Cherry season is upon us, coming and going fast & furious like nearly every other fruit in the short Northeast summer. And while cherries did not fare well in the Hudson Valley this year (again!), due to a warmer-than-seasonal March, followed by freezing temps and lots of rain in April, there are some out there to be found. Belltown Orchards in Glastonbury, CT is open for you-pick of both sweet & sour cherries (assuming they still have some left); I’ve seen sweet cherries at my local farmer’s market, in small quantities, perfect for snacking; and Fix Brothers in Hudson, NY opens for English Morello picking on July 4th!
Assuming you do get your hands on some, and they survive the initial fresh-cherry-gorge that must accompany the start of the season, these chipotle cherries are one preserve to add to your list. Sweet, smoky, undeniably sexy: you could make this, and only this, and people will rave about your preservation prowess for years to come. I used my gifted bottle of ginjinha to bump up both the amount of liquid and the cherry flavor in the preserve; given that ginjinha may be impossible to find (unless you happen to be living in Portugal), I think a ruby port or a deep, berry-cherry red wine, even a sweet red dessert wine, would work well as a substitute. I also used whole, dried chipotle peppers; I think that ground chipotle would muddy the waters, so to speak, compromising the bright, nuanced flavor of the preserve and the gorgeous deep purple color.

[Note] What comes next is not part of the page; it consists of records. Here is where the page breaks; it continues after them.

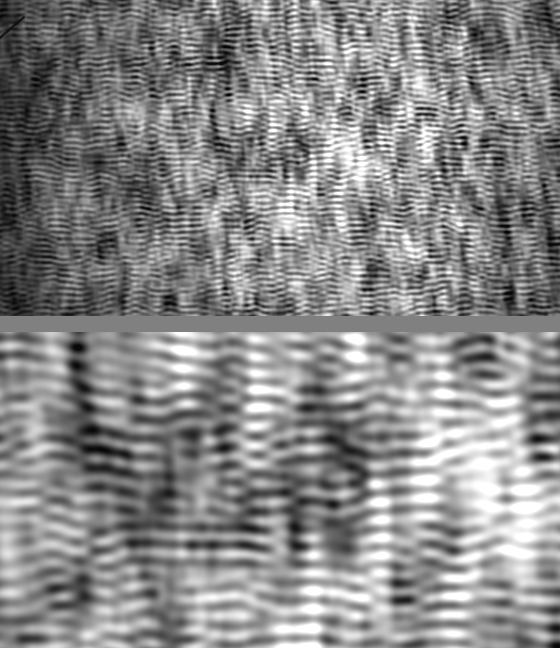
Top: the whole. Bottom: its middle third, enlarged.
Give the GLSL for this texture, as a Shadertoy shader.

```glsl
// Laser speckle crossed by fine horizontal interference fringes.
// Stretched noise layers make the upright grains, a narrow-band wave with
// noisy amplitude and phase makes the fringes, a soft glow lights them.

const float TAU = 6.2831853;
const float FRINGES_PER_HEIGHT = 51.0;
const float GRAIN_CONTRAST = 1.0;
const float FRINGE_CONTRAST = 0.44;

float hash(vec2 cell) {
    return fract(sin(dot(cell, vec2(127.1, 311.7))) * 43758.5453);
}

// Smooth value noise in -1..1
float noise(vec2 p) {
    vec2 cell = floor(p);
    vec2 f = fract(p);
    f = f * f * (3.0 - 2.0 * f);
    float low = mix(hash(cell), hash(cell + vec2(1.0, 0.0)), f.x);
    float high = mix(hash(cell + vec2(0.0, 1.0)), hash(cell + vec2(1.0, 1.0)), f.x);
    return 2.0 * mix(low, high, f.y) - 1.0;
}

// Noise whose cells have the given width and height
float stretchedNoise(vec2 p, vec2 size, float seed) {
    return noise(p / size + seed * vec2(17.3, 9.7));
}

// Leans the grains slightly toward the right side
vec2 leanGrains(vec2 p, float amount) {
    float sway = 0.010 * noise(p * 6.0 + 31.0);
    return vec2(p.x + amount * p.x * (p.y - 0.5) + sway, p.y);
}

// Upright blotches, from broad mottling to thin streaks
float speckle(vec2 p) {
    float broad = stretchedNoise(p, vec2(0.09, 0.15), 1.0);
    float grain = stretchedNoise(p, vec2(0.034, 0.085), 2.0);
    float streak = stretchedNoise(p, vec2(0.018, 0.050), 3.0);
    float fine = stretchedNoise(p, vec2(0.011, 0.024), 4.0);
    return 0.17 * broad + 0.38 * grain + 0.38 * streak + 0.18 * fine;
}

// Wave split into two quadratures, so fringes fade and dislocate naturally
float fringes(vec2 p, vec2 size, float frequency) {
    float bend = 1.6 * noise(p * vec2(8.0, 4.0) + 53.0);
    float phase = TAU * frequency * p.y + bend;
    float inPhase = 0.2 + stretchedNoise(p, size, 5.0);
    float quadrature = stretchedNoise(p + 0.4 * size, size, 6.0);
    return inPhase * cos(phase) + quadrature * sin(phase);
}

// Glow right of centre, falling off to a dim left border
float illumination(vec2 uv, vec2 centre, vec2 spread) {
    vec2 d = (uv - centre) / spread;
    float border = mix(0.72, 1.0, smoothstep(0.0, 0.13, uv.x));
    return border * (0.26 + 0.385 * exp(-dot(d, d)));
}

// Coverage of a soft line between two points
float scratch(vec2 p, vec2 a, vec2 b, float width) {
    vec2 along = b - a;
    float t = clamp(dot(p - a, along) / dot(along, along), 0.0, 1.0);
    return 1.0 - smoothstep(0.3 * width, width, length(p - a - along * t));
}

void mainImage(out vec4 fragColor, in vec2 fragCoord) {
    vec2 uv = fragCoord / iResolution.xy;
    vec2 p = fragCoord / iResolution.y;
    vec2 leaning = leanGrains(p, 0.06);

    // Grains and fringes modulate the light
    float light = illumination(uv, vec2(0.62, 0.56), vec2(0.42, 0.88));
    float pattern = GRAIN_CONTRAST * speckle(leaning)
        + FRINGE_CONTRAST * fringes(leaning, vec2(0.025, 0.052), FRINGES_PER_HEIGHT);
    float grey = max(light * (1.0 + pattern), 0.03);

    // Dark hair in the upper left corner
    float hair = scratch(p, vec2(-0.01, 0.872), vec2(0.075, 0.945), 0.006);
    grey = mix(grey, 0.05, 0.85 * hair);

    fragColor = vec4(vec3(clamp(grey, 0.0, 1.0)), 1.0);
}
```
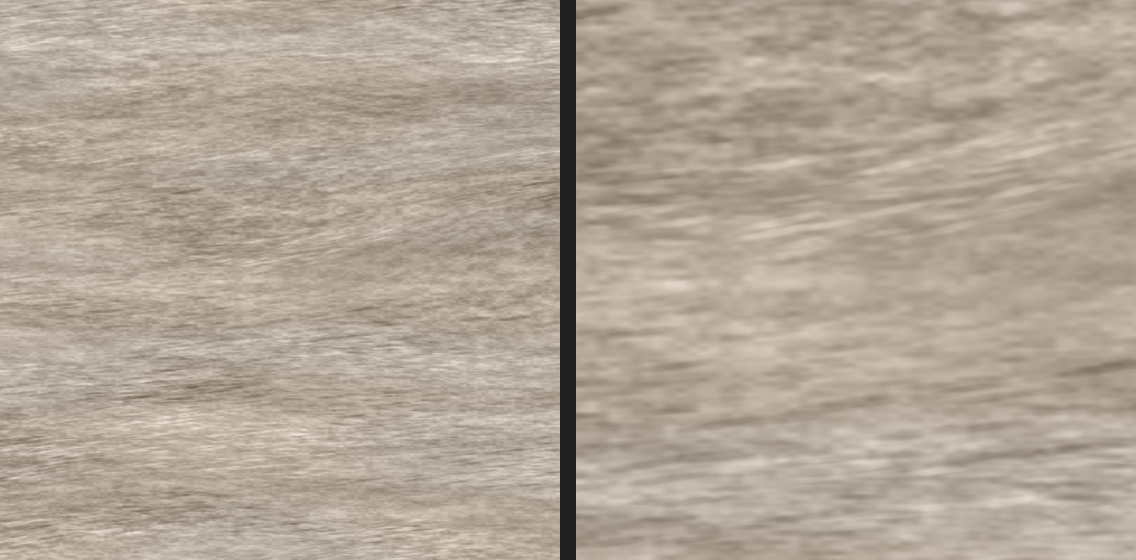
Left, the full canvas; right, a detail of the centre.
This texture is drawn by a Shadertoy shader. Its source:

```glsl
// Weathered pale wood with a horizontal grain that fans out gently at the right.
// Layered sines bend the grain; stretched noise gives bands and fibres, and
// cellular streaks add short pale flecks and thin dark pores.
#define MEAN_COLOR   vec3(0.703, 0.655, 0.602)
#define WARM_SHIFT   vec3(0.011, 0.000, -0.010)
#define BAND_DEPTH   0.078
#define STREAK_DEPTH 0.074
#define FIBRE_DEPTH  0.140
#define FLECK_LIGHT  0.120
#define PORE_DARK    0.125
#define FLECK_CELLS  vec2(24.0, 125.0)
#define PORE_CELLS   vec2(20.0, 115.0)

float hash(vec2 p) {
    vec3 q = fract(vec3(p.xyx) * 0.1031);
    q += dot(q, q.yzx + 33.33);
    return fract((q.x + q.y) * q.z);
}

// Smooth value noise from -1 to 1
float noise(vec2 p) {
    vec2 cell = floor(p), f = fract(p);
    f = f * f * (3.0 - 2.0 * f);
    float low = mix(hash(cell), hash(cell + vec2(1, 0)), f.x);
    float high = mix(hash(cell + vec2(0, 1)), hash(cell + vec2(1, 1)), f.x);
    return 2.0 * mix(low, high, f.y) - 1.0;
}

// Cellular noise: one tapered streak at a random place in each cell
float streaks(vec2 p, float seed) {
    vec2 cell = floor(p);
    float cover = 0.0;
    for (int j = -1; j <= 1; j++)
    for (int i = -1; i <= 1; i++) {
        vec2 id = cell + vec2(i, j);
        vec2 center = id + vec2(hash(id + seed), hash(id + seed + 17.3));
        float size = hash(id + seed + 41.7);
        vec2 d = p - center;
        d.y -= d.x * (size - 0.2);
        d /= vec2(0.3 + 0.6 * size, 0.22 + 0.25 * size);
        cover = max(cover, (0.3 + 0.7 * size) * smoothstep(1.0, 0.25, length(d)));
    }
    return cover;
}

float bump(float y, float center, float width) {
    float d = (y - center) / width;
    return exp(-d * d);
}

// Straightens the bent grain so that the layers can be drawn along x
vec2 grainSpace(vec2 uv) {
    float wave = 0.006 * sin(4.0 * uv.x + 7.0 * uv.y)
               + 0.003 * sin(9.0 * uv.x - 13.0 * uv.y + 1.3);
    float reach = smoothstep(0.4, 1.15, uv.x);
    float fan = reach * (0.070 * bump(uv.y, 0.63, 0.15) - 0.035 * bump(uv.y, 0.38, 0.14));
    float ripple = 0.0018 * noise(uv * vec2(8.0, 20.0));
    return vec2(uv.x, uv.y - wave - fan + ripple);
}

void mainImage(out vec4 fragColor, in vec2 fragCoord) {
    vec2 uv = fragCoord / iResolution.xy;
    vec2 g = grainSpace(uv);

    // Broad bands and mid-sized streaks
    float bands = 0.55 * noise(g * vec2(1.6, 9.0) + 3.7)
                + 0.65 * noise(g * vec2(2.6, 23.0) + 19.1);
    float streak = 0.6 * noise(g * vec2(6.0, 48.0) + 7.9)
                 + 0.6 * noise(g * vec2(13.0, 90.0) + 51.3);

    // Fine fibres, stronger in rough patches
    float rough = 0.5 + 0.5 * noise(g * vec2(3.5, 13.0) + 71.0);
    float fibre = 0.35 * noise(g * vec2(28.0, 160.0) + 5.2)
                + 0.45 * noise(g * vec2(60.0, 256.0) + 88.4)
                + 0.34 * noise(uv * vec2(150.0, 330.0) + 12.6);
    fibre *= 0.65 + 0.6 * rough;

    // Pale flecks and dark pores gather in separate patches
    float fleckPatch = smoothstep(-0.2, 0.6, noise(g * vec2(4.0, 18.0) + 33.0));
    float porePatch = smoothstep(-0.1, 0.7, noise(g * vec2(3.0, 20.0) + 64.0));
    float flecks = fleckPatch * streaks(g * FLECK_CELLS, 2.0);
    float pores = porePatch * streaks(g * PORE_CELLS, 9.0);

    float tone = BAND_DEPTH * bands + STREAK_DEPTH * streak + FIBRE_DEPTH * fibre
               + FLECK_LIGHT * flecks - PORE_DARK * pores;

    // Brown and grey areas, with the darker wood a little warmer
    float warmth = 0.8 * noise(g * vec2(2.2, 13.0) + 45.0) - 2.0 * tone;
    vec3 color = MEAN_COLOR + 0.92 * tone + WARM_SHIFT * warmth;
    fragColor = vec4(clamp(color, 0.0, 1.0), 1.0);
}
```
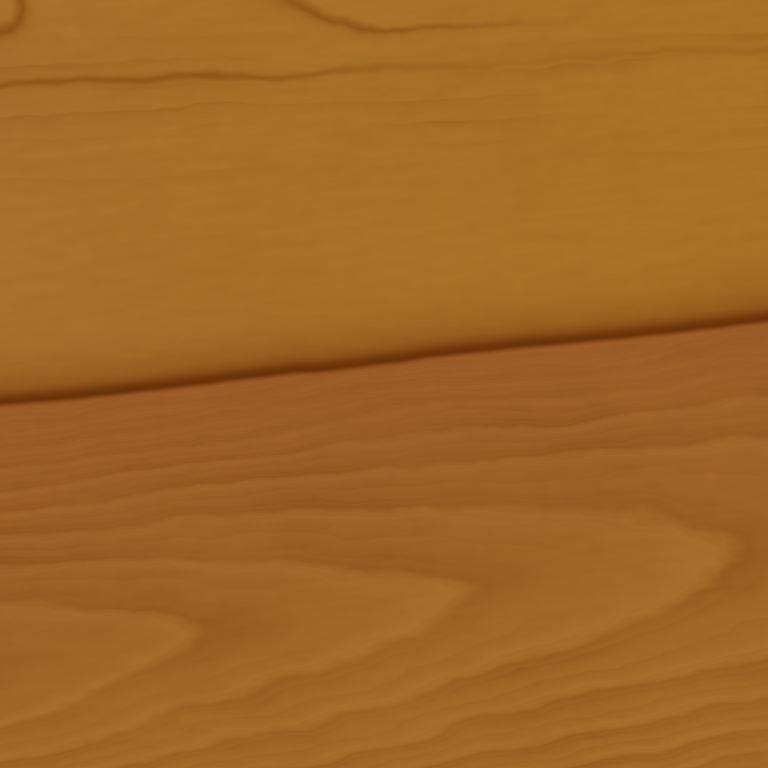
A WebGL 1 fragment shader for this texture:

```glsl
precision highp float;
// Two varnished wooden planks with flowing grain, meeting at a slanted dark groove.

uniform vec2 u_resolution;

vec2 gradient(vec2 cell) {
  float a = 6.2832 * fract(sin(dot(cell, vec2(127.1, 311.7))) * 43758.55);
  return vec2(cos(a), sin(a));
}

float noise(vec2 p) {
  vec2 i = floor(p), f = fract(p);
  vec2 w = f * f * f * (f * (f * 6.0 - 15.0) + 10.0);
  vec2 e = vec2(1.0, 0.0);
  float low = mix(dot(gradient(i), f), dot(gradient(i + e), f - e), w.x);
  float high = mix(dot(gradient(i + e.yx), f - e.yx), dot(gradient(i + 1.0), f - 1.0), w.x);
  return mix(low, high, w.y);
}

float fbm(vec2 p) {
  float sum = 0.0, amp = 1.0;
  for (int i = 0; i < 4; i++) {
    sum += amp * noise(p);
    p = p * 2.03 + 17.3;
    amp *= 0.5;
  }
  return sum;
}

// Growth ring: crisp on one side, fading on the other
float ring(float f, float falloff) {
  float t = fract(f);
  return smoothstep(0.0, 0.12, t) * exp(-falloff * t);
}

// Curved dark ring around a stretched knot
float knot(vec2 p, vec2 center, vec2 radius, float width) {
  float d = length((p - center) / radius) - 1.0;
  return smoothstep(-width, 0.0, d) * exp(-max(d, 0.0) * 2.5 / width);
}

vec3 upperPlank(vec2 p) {
  vec3 color = mix(vec3(0.655, 0.435, 0.165), vec3(0.645, 0.445, 0.145), p.x);
  float level = p.y - 0.045 * p.x + 0.012 * fbm(p * vec2(4.0, 11.0)) + 0.004 * noise(p * vec2(24.0, 50.0));

  // Long streaks, strongest at one ring and fading towards the groove
  float band = smoothstep(0.72, 0.84, level) * (1.0 - smoothstep(0.90, 0.96, level));
  float patches = smoothstep(-0.3, 0.45, noise(p * vec2(3.0, 14.0) + 4.0));
  float grain = 0.55 * band * patches * ring(-level * 34.0, 3.5);
  grain += 0.6 * exp(-pow((level - 0.888) / 0.005, 2.0)) * (1.0 - 0.65 * smoothstep(0.25, 0.65, p.x));

  // Rings cut off by the top edge
  vec2 q = p + 0.012 * vec2(fbm(p * 9.0), fbm(p * 9.0 + 31.0));
  grain += 0.65 * knot(q, vec2(0.58, 1.015), vec2(0.22, 0.055), 0.18) * (1.0 - smoothstep(0.45, 0.8, p.x));
  grain += 0.7 * knot(q, vec2(-0.02, 1.0), vec2(0.055, 0.05), 0.35);
  return mix(color, vec3(0.50, 0.29, 0.07), min(grain, 0.75));
}

vec3 lowerPlank(vec2 p, float depth) {
  vec3 color = mix(vec3(0.605, 0.375, 0.150), vec3(0.640, 0.415, 0.155),
                   smoothstep(0.1, 0.5, depth + 0.12 * p.x));

  // Nested arches pointing right along a tilted axis
  float v = p.y - 0.135 - 0.15 * p.x + 0.022 * noise(p * vec2(3.5, 5.0) + 9.0)
          + 0.008 * fbm(p * vec2(9.0, 18.0));
  float arch = p.x * exp(-30.0 * v * v) + 3.0 * (sqrt(v * v + 0.0009) - 0.03) + 20.0 * v * v;
  arch += 0.035 * fbm(p * vec2(10.0, 26.0));
  float f = (arch - 0.6) / 0.34;

  float core = exp(-v * v * 350.0);
  float patches = 0.65 + 0.6 * noise(p * vec2(3.5, 9.0) + 21.0);
  float nearGroove = smoothstep(0.02, 0.13, depth);
  float grain = patches * mix(0.35, 1.0, nearGroove) * mix(0.55, 0.62, core) * ring(f, 4.0);
  grain += 0.22 * patches * (1.0 - core) * ring(f * 3.0 + 0.4, 3.0);
  color = mix(color, vec3(0.475, 0.250, 0.065), grain);

  // Pale lip beside each ring, and a rosy tint under the groove
  color += 0.018 * nearGroove * smoothstep(0.7, 0.95, fract(f)) * (1.0 - smoothstep(0.95, 1.0, fract(f)));
  return color + vec3(0.015, -0.012, 0.012) * exp(-depth * 22.0);
}

void main() {
  vec2 p = gl_FragCoord.xy / u_resolution;
  float seam = p.y - 0.474 - 0.105 * p.x + 0.006 * noise(vec2(p.x * 5.0, 2.5))
             + 0.0015 * noise(vec2(p.x * 30.0, 7.5));

  // Rounded edge of the upper plank sinks into the groove
  vec3 upper = upperPlank(p);
  float shade = 0.8 * exp(-pow(max(seam, 0.0) / 0.038, 1.4));
  upper = mix(upper, vec3(0.50, 0.265, 0.07), shade);
  upper = mix(upper, vec3(0.39, 0.175, 0.02), 0.85 * exp(-pow((seam - 0.003) / 0.011, 2.0)));

  vec3 lower = lowerPlank(p, max(-seam, 0.0));
  vec3 color = mix(lower, upper, smoothstep(-0.006, 0.004, seam));

  // Soft fibres and broad tone drift
  vec2 along = vec2(p.x, p.y - 0.1 * p.x);
  color *= 1.0 + 0.022 * fbm(along * vec2(14.0, 75.0)) + 0.02 * noise(p * 4.0 + 13.0)
         + 0.012 * noise(p * 60.0);
  gl_FragColor = vec4(color, 1.0);
}
```
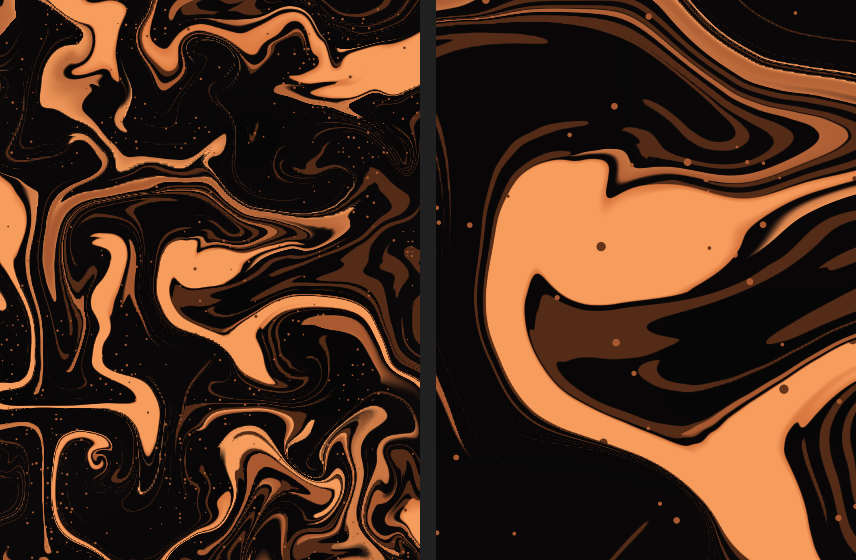
Left: the whole. Right: its middle third, enlarged.
Write a WebGL 2 fragment shader that draws this texture.

```glsl
#version 300 es
precision highp float;

uniform vec2 u_resolution;
out vec4 fragColor;

const vec3 INK = vec3(0.035, 0.027, 0.030);
const vec3 UMBER = vec3(0.40, 0.205, 0.105);
const vec3 RUST = vec3(0.66, 0.35, 0.19);
const vec3 COPPER = vec3(0.85, 0.47, 0.25);
const vec3 PEACH = vec3(0.965, 0.615, 0.365);

float hash(vec2 cell) {
    vec3 a = fract(cell.xyx * 0.1031);
    a += dot(a, a.yzx + 33.33);
    return fract((a.x + a.y) * a.z);
}

// Smooth value noise in x, its gradient in yz
vec3 noiseGrad(vec2 p) {
    vec2 i = floor(p), f = p - i;
    vec2 u = f * f * f * (f * (f * 6.0 - 15.0) + 10.0);
    vec2 du = 30.0 * f * f * (f * (f - 2.0) + 1.0);
    float a = hash(i);
    float b = hash(i + vec2(1, 0));
    float c = hash(i + vec2(0, 1));
    float d = hash(i + vec2(1, 1));
    float k = a - b - c + d;
    return vec3(a + (b - a) * u.x + (c - a) * u.y + k * u.x * u.y,
                du * (vec2(b - a, c - a) + k * u.yx));
}

float noise(vec2 p) {
    return noiseGrad(p).x;
}

mat2 rotation(float angle) {
    float c = cos(angle), s = sin(angle);
    return mat2(c, s, -s, c);
}

// Carries a point along a divergence-free swirling flow
vec2 advect(vec2 p, float time, mat2 turn) {
    const int STEPS = 12;
    for (int i = 0; i < STEPS; i++) {
        vec2 slope = noiseGrad(p).yz;
        slope += 0.22 * (noiseGrad(turn * p * 2.1 + 17.0).yz * turn);
        p += vec2(slope.y, -slope.x) * time / float(STEPS);
    }
    return p;
}

// Antialiased threshold that fades where detail is too fine to resolve
float above(float value, float level) {
    float w = fwidth(value) * 0.7 + 0.0001;
    return smoothstep(level - w, level + w, value) * (1.0 - smoothstep(0.35, 1.0, w));
}

// Sparse round droplets, one at most per grid cell
float specks(vec2 p, float cells, float density, float seed) {
    vec2 g = p * cells, id = floor(g) + seed;
    vec2 centre = 0.3 + 0.4 * vec2(hash(id + 31.0), hash(id + 57.0));
    float radius = mix(0.08, 0.26, hash(id + 83.0));
    float soft = 0.6 * cells / u_resolution.x;
    float dist = length(fract(g) - centre);
    return step(hash(id), density) * (1.0 - smoothstep(radius - soft, radius + soft, dist));
}

void main() {
    vec2 uv = gl_FragCoord.xy / u_resolution.x;
    vec2 q = rotation(0.6) * advect(uv * 4.2 + 23.0, 1.7, rotation(0.7));
    q.y += 0.3 * noise(q * 1.3 + 5.0);

    // Broad pools, and the zones of streaks around them
    float level = 0.775;
    float pool = noise(q * vec2(0.6, 1.7) + 60.0);
    pool += 0.10 * (noise(q * vec2(0.9, 6.0) + 11.0) - 0.5);
    float zone = smoothstep(0.36, 0.76, pool);
    float gap = 1.0 - smoothstep(level - 0.08, level - 0.04, pool);

    // Ink ground with a faint tonal drift
    vec3 color = INK * mix(0.75, 1.25, noise(uv * 5.0 + 70.0));

    // Faint hairlines
    float drift = noise(q * vec2(0.5, 1.2) + 90.0);
    float hair = above(noise(q * vec2(1.3, 17.0) + 35.0), mix(1.0, 0.62, drift));
    color = mix(color, UMBER, 0.8 * hair);

    // Bright tapering streaks
    float streak = above(noise(q * vec2(1.0, 9.5) + 48.0), mix(0.98, 0.58, zone)) * gap;
    vec3 streakColor = mix(RUST, PEACH, smoothstep(0.25, 0.7, noise(q * vec2(0.8, 5.0) + 80.0)));
    color = mix(color, streakColor, streak);

    // Scattered droplets in loose clusters
    float cluster = smoothstep(0.45, 0.85, noise(uv * 7.0 + 44.0));
    color = mix(color, RUST, specks(uv, 85.0, 0.02 + 0.16 * cluster, 3.0));

    // Solid pools with a darker rim and a few pinholes
    vec3 poolColor = mix(COPPER, PEACH, smoothstep(level, level + 0.04, pool));
    poolColor = mix(poolColor, UMBER, specks(uv, 70.0, 0.035, 120.0));
    color = mix(color, poolColor, above(pool, level));

    fragColor = vec4(color, 1.0);
}
```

Try to source whole peppers if you can (I’m still using a batch from Penzey’s, but have heard raves about Tierra Vegetables for sourcing good quality chiles).
This is a soft-set preserve: the cherries stay whole, although nicely wilted and soft, and the surrounding jelly is just-barely set, and slowly spreads itself over whatever you drape it on. It’s wonderful on plain toast, or sneaked by the fingerful straight from the jar, but spooned over fresh chèvre on crusty sourdough bread, with fresh herbs from the garden? Heaven.
- 2 lbs sweet cherries
- 1 and 1/2 cups (12 oz) raw sugar (organic turbinado)
- 1/2 cup cherry liqueur (I used ginjinha), port or red wine
- 3 dried chipotle peppers, stemmed
- 1 cup apple pectin
- Wash, stem and pit the cherries. In a large bowl, combine cherries with sugar, liqueur and chipotle peppers, tossing well. Allow to macerate at room temperature for several hours, or refrigerated overnight.
- Add pectin, mix well, and taste syrup. Adjust sugar if necessary: add a touch of lemon juice for added tartness. If syrup is nicely smoky with chipotle flavor, remove chipotle peppers; if you’d like additional chipotle flavor, leave peppers in while cooking preserves. Save cherry-soaked chipotles to mince and add to a simple vinaigrette.
- Prepare canner, jars and lids.
- Transfer cherry & syrup mixture to a large, heavy, wide preserving pan or a high-sided skillet. Bring mixture to a boil over high heat and continue to boil hard, stirring only minimally, until syrup reaches the set point, 220 degrees F on an accurate thermometer (or syrup passes the wrinkle test on a frozen plate), about 15 minutes. Cook for 1 minute at the set point, then remove from heat and ladle hot preserves into hot jars to 1/2-inch. Wipe rims, affix lids and process in a boiling water bath for 10 minutes.
Yields about 2 and 1/2 cups.
- If you don’t have, or want to make, apple pectin, you could try substituting frozen concentrated apple juice or apple jelly, or consider Pomona’s or Ball Flex-Batch pectin.
- Ginjinha is a Portuguese cherry liqueur: you need some sort of liquid in order to yield enough syrup with the low amount of sugar, but it does not have to be alcoholic; you could try apple juice or cherry juice if you can find it. Since the ginjinha or other alcohol is added before the cooking stage, any ethanol will be cooked off prior to jarring the preserve.
- This is a small batch that could easily be doubled; however, if so, do make sure that you use a very wide pan in order to reach the set point as quickly as possible. Believe me when I say you’ll want more than the initial 2 and 1/2 cups: in fact, I’ve already made another batch!
Canned, store in a cool, dark spot for up to 1 year.